Demonstrate caring and compassion through your actions. As we know, children and young people learn more from our actions than our words. Acknowledge your mistakes and seek to repair the relationship (e.g., say “I am sorry”). Show forgiveness to others and the children in your care.
Talk about compassion and the good feelings that arise when doing kind things for others.
Use a positive and restorative approach to discipline and model compassion when a child or young person has done something wrong. When your child has done something wrong, use this as an opportunity for discussion, using a child-centred approach in which you take your child or young person’s perspective – that is, put yourself in their shoes and view the world from that point of view. Engage the child or young person in problem-solving (Don’t forget to always start with a few rounds of slow breathing first) – and discuss how they could do something different in the future that would end more positively. You might say, “What could we do if this happens again, what would be a way to solve this problem?” Also, help them to develop a restorative approach – that is, to find ways to repair harm when harm has been done. For example, if they have harmed another child or young person intentionally or by accident, ask them to imagine what they could do to help the other child feel better.

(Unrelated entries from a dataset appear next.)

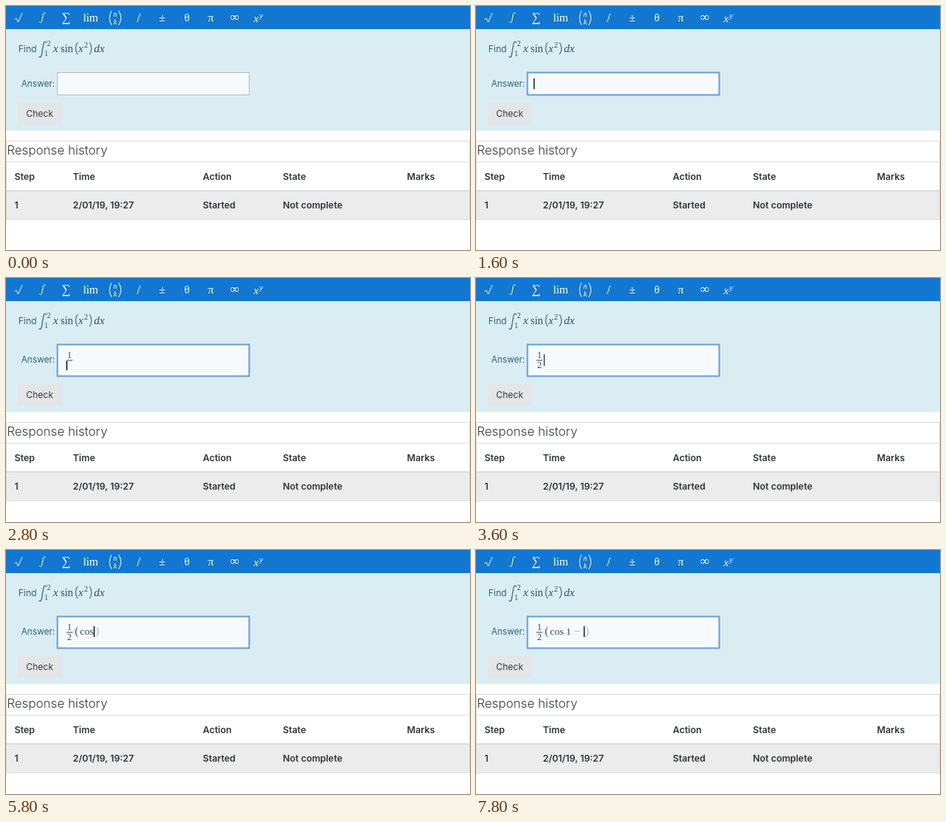
Write an HTML page that moves like this. It is 600 by 317 pixels and loops after 8000 ms.

```html
<!DOCTYPE html>
<html lang="en">
<head>
<meta charset="utf-8">
<title>Answering an integral</title>
<style>
  html, body { margin: 0; width: 100%; height: 100%; overflow: hidden; background: #fff; }
  svg { display: block; width: 600px; height: 317px; }
  text { white-space: pre; }
  .ui { font: 11.6px Inter, Roboto, sans-serif; fill: #373a3c; }
  .ui.teal { fill: #2f6473; }
  .ui.label { font-size: 11.3px; }
  .ui.bold { font-size: 11.9px; font-weight: 600; fill: #303335; }
  .ui.title { font-size: 16.2px; font-weight: 300; }
  .math { font: 14.5px "Liberation Serif", "Noto Serif", serif; fill: #2c5261; }
  .math.tool { fill: #fff; }
  .math.it { font-style: italic; }
  .mid { text-anchor: middle; }
</style>
</head>
<body>
<svg id="stage" viewBox="0 0 600 317" xmlns="http://www.w3.org/2000/svg"></svg>
<script>
const stage = document.getElementById('stage');
const LOOP = 8000;
const GROWTH = 12;

function add(tag, attrs, parent = stage) {
  const node = document.createElementNS('http://www.w3.org/2000/svg', tag);
  for (const key in attrs) node.setAttribute(key, attrs[key]);
  parent.append(node);
  return node;
}
function rect(x, y, width, height, fill, parent) {
  return add('rect', { x, y, width, height, fill }, parent);
}
function text(x, y, content, cls, parent, size) {
  const node = add('text', { x, y, class: cls }, parent);
  if (size) node.style.fontSize = size + 'px';
  node.textContent = content;
  return node;
}
function stroke(d, color, width, parent) {
  return add('path', { d, fill: 'none', stroke: color, 'stroke-width': width, 'stroke-linecap': 'round' }, parent);
}

// Toolbar
rect(0, 0, 600, 30, '#1177d1');
const tool = (x, y, content, size, cls = '') => text(x, y, content, 'math tool mid ' + cls, stage, size);
stroke('M11.5 17 L13.2 15.8 L15.8 21 L21 9.5', '#fff', 0.9);
stroke('M51 9.4 C49.6 7.8 48.4 9 47.8 12 L46.6 18.5 C46 21.6 44.8 22.4 43.4 21', '#fff', 1);
tool(78, 19.5, '∑', 16);
tool(109.5, 20, 'lim', 14.7);
stroke('M136.5 6.5 Q131 15.5 136.5 24.5 M146 6.5 Q151.5 15.5 146 24.5', '#fff', 1);
tool(141.2, 13.5, 'n', 10, 'it');
tool(141.2, 23.5, 'k', 10, 'it');
stroke('M173.6 10 L169.8 20.5', '#fff', 0.9);
tool(202, 20, '±', 15);
tool(234, 20, 'θ', 14.5);
tool(265, 20, 'π', 14.5);
tool(296, 20, '∞', 17);
tool(323.5, 21, 'x', 14.5, 'it');
tool(330, 16, 'y', 11, 'it');

// Question panel
const panel = rect(0, 30, 600, 132, '#daedf3');
text(16, 59.5, 'Find', 'ui teal');
stroke('M52 47.4 C50.8 45.4 49.2 46 48.5 49.5 L46.4 62 C45.8 66 44.6 67.6 43 65.8', '#2c5261', 1.1);
text(53, 51.5, '2', 'math', stage, 10);
text(49.5, 65, '1', 'math', stage, 10);
text(61, 59.5, 'x', 'math it');
text(70.5, 59.5, 'sin', 'math', stage, 14);
stroke('M92.4 47.5 Q87.4 55 92.4 62.8 M108.2 47.5 Q113.2 55 108.2 62.8', '#2c5261', 1);
text(93.5, 59.5, 'x', 'math it');
text(101, 53.5, '2', 'math', stage, 10);
text(113.8, 59.5, 'dx', 'math it');

const label = text(19.8, 105, 'Answer:', 'ui teal label');
const box = add('rect', { x: 66.5, y: 86.5, width: 248, height: 29, fill: '#f7fafd' });

// Everything under the answer box moves down when it grows
const below = add('g', {});
rect(15, 125, 57, 29, '#e4e5e7', below);
text(26, 143.5, 'Check', 'ui', below);
rect(0, 175, 600, 103, '#dddddd', below);
rect(1, 176, 598, 26, '#fff', below);
rect(1, 203, 598, 36, '#fff', below);
rect(1, 241, 598, 36, '#ececec', below);
text(1.2, 193, 'Response history', 'ui title', below);
const columns = [
  [11, 'Step', '1'],
  [86.5, 'Time', '2/01/19, 19:27'],
  [254.5, 'Action', 'Started'],
  [358, 'State', 'Not complete'],
  [518.5, 'Marks', '']
];
for (const [x, head, cell] of columns) {
  text(x, 225.7, head, 'ui bold', below);
  text(x, 262.7, cell, 'ui bold', below);
}

// Typed answer
const lone = text(75.4, 105.5, '1', 'math', stage, 14);
const fraction = add('g', {});
text(82, 104, '1', 'math mid', fraction, 12);
rect(78, 106.5, 8, 1, '#2c5261', fraction);
const lower = text(82, 117, '2', 'math mid', stage, 12);
const open = text(89, 110, '(', 'math', stage, 14);
const close = text(0, 110, ')', 'math', stage, 14);
const word = text(0, 110, '', 'math', stage, 13.5);
const arg = text(116.3, 110, '1', 'math', stage, 13.5);
const minus = text(127, 110, '−', 'math', stage, 14);
const caret = rect(0, 0, 1.3, 14, '#000');

// Each stage of typing: progress level, caret x, top, height, closing bracket x, word
const poses = {
  blank: [0, 74.5, 94, 14],
  one: [1, 81.2, 94, 14],
  over: [2, 78, 108, 12],
  two: [3, 85.6, 108, 12],
  right: [3, 87.6, 99, 15],
  paren: [4, 95.3, 99, 14, 103.3],
  c: [4, 101, 99, 14, 103.3, 'c'],
  co: [4, 108, 99, 14, 110.3, 'co'],
  cos: [4, 113.4, 99, 14, 115.8, 'cos'],
  cos1: [5, 123, 99, 14, 125.3, 'cos'],
  minus: [6, 139.3, 99, 14, 141.5, 'cos']
};

// Start time, pose, caret opacity
const steps = [
  [0, 'blank', 0],
  [600, 'blank', 0.7], [800, 'blank', 1], [1200, 'blank', 0.4], [1400, 'blank', 0],
  [1600, 'blank', 1], [2200, 'blank', 0.4], [2400, 'blank', 0],
  [2600, 'one', 0.85], [2800, 'over', 1],
  [3200, 'two', 0.8], [3400, 'two', 1], [3600, 'right', 0.8], [3800, 'right', 1], [4000, 'right', 0],
  [4400, 'paren', 0.8], [4600, 'paren', 1],
  [5200, 'c', 0.8], [5400, 'co', 0.8], [5600, 'co', 1], [5800, 'cos', 1],
  [6200, 'cos', 0.4], [6400, 'cos', 0], [6600, 'cos1', 1],
  [7200, 'cos1', 0.4], [7400, 'cos1', 0], [7600, 'cos1', 0.8], [7800, 'minus', 1]
];

const show = (node, visible, opacity = 1) => node.setAttribute('opacity', visible ? opacity : 0);

function draw(time) {
  const [, name, blink] = steps.findLast(step => step[0] <= time);
  const [level, x, top, height, closeX = 0, typed = ''] = poses[name];
  const focused = time >= 600;
  const grow = level >= 2 ? GROWTH : 0;

  panel.setAttribute('height', 132 + grow);
  below.setAttribute('transform', `translate(0 ${grow})`);
  label.setAttribute('y', 105 + grow * 0.45);
  box.setAttribute('height', 29 + grow);
  box.setAttribute('stroke', focused ? '#6a9fd0' : '#b4bcc1');
  box.setAttribute('stroke-width', focused ? 2 : 1);

  show(lone, level === 1, 0.8);
  show(fraction, level >= 2);
  show(lower, level >= 3);
  show(open, level >= 4);
  show(close, level >= 4, 0.4);
  show(arg, level >= 5);
  show(minus, level >= 6, 0.5);
  close.setAttribute('x', closeX);
  word.setAttribute('x', typed === 'cos' ? 95.5 : 94);
  word.style.fontStyle = typed === 'cos' ? 'normal' : 'italic';
  word.textContent = typed;

  caret.setAttribute('x', x);
  caret.setAttribute('y', top);
  caret.setAttribute('height', height);
  caret.setAttribute('opacity', blink);
}

const start = performance.now();
function tick() {
  draw((performance.now() - start) % LOOP);
  requestAnimationFrame(tick);
}
tick();
</script>
</body>
</html>
```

Ask the child or young person to change perspectives. When they are struggling with something ask them how they would treat a friend and what they would say to a friend if they were going through a similar situation. Then ask them to say this about themselves, replacing the pronouns with “I’ and “me”.
Help the child or young person develop a “compassionate” identity. When the child or young person is engaged in activities that are compassionate and kind, you should recognise that behaviour as part of his or her identity – “you are so compassionate and caring because you did [the behaviour that demonstrated compassion and caring.].”
Walk the talk - because children and young people mimic what they see and hear, it’s crucial to practice compassion with yourself. Pay attention to the language you use in front of the children in your care. Do you make negative comments about your looks and weight? Do you beat yourself up when things don’t go well at work? Do you criticise yourself for being tired or making a mistake? Do you use harsh words to describe yourself? Do you hyper-focus on your own supposed faults and flaws? Do you judge yourself for being anxious, angry, or overwhelmed?
By helping the children and young people to learn to practice self-compassion, you will help them to dislodge shame-based beliefs, such being worthless, defective, bad, or unlovable. You will also increase their capacity to accept compassion from others to help them to build stronger social connections.
This blog is part of our compassion-focused caring series.
Germer, C. K., & Neff, K. D. (2013). Self-compassion in clinical practice. Journal of Clinical Psychology, 69(8), 856–867. https://doi.org/10.1002/jclp.22021
Gilbert, P. (1997). The evolution of social attractiveness and its role in shame, humiliation, guilt and therapy. British Journal of Medical Psychology, 70(2), 113–147. https://doi.org/10.1111/j.2044-8341.1997.tb01893.x
Gilbert, P. (2003). Evolution, Social Roles, and the Differences in Shame and Guilt. Source: Social Research, 70(4), 1205–1230.
Gilligan, J. (2003). Shame, Guilt, and Violence. Social Research, 70(4), 1149.
Thompson, B. L., & Waltz, J. A. (2008). Mindfulness, self-esteem, and unconditional self-acceptance. Journal of Rational – Emotive and Cognitive – Behavior Therapy, 26(2), 119–126. https://doi.org/10.1007/s10942-007-0059-0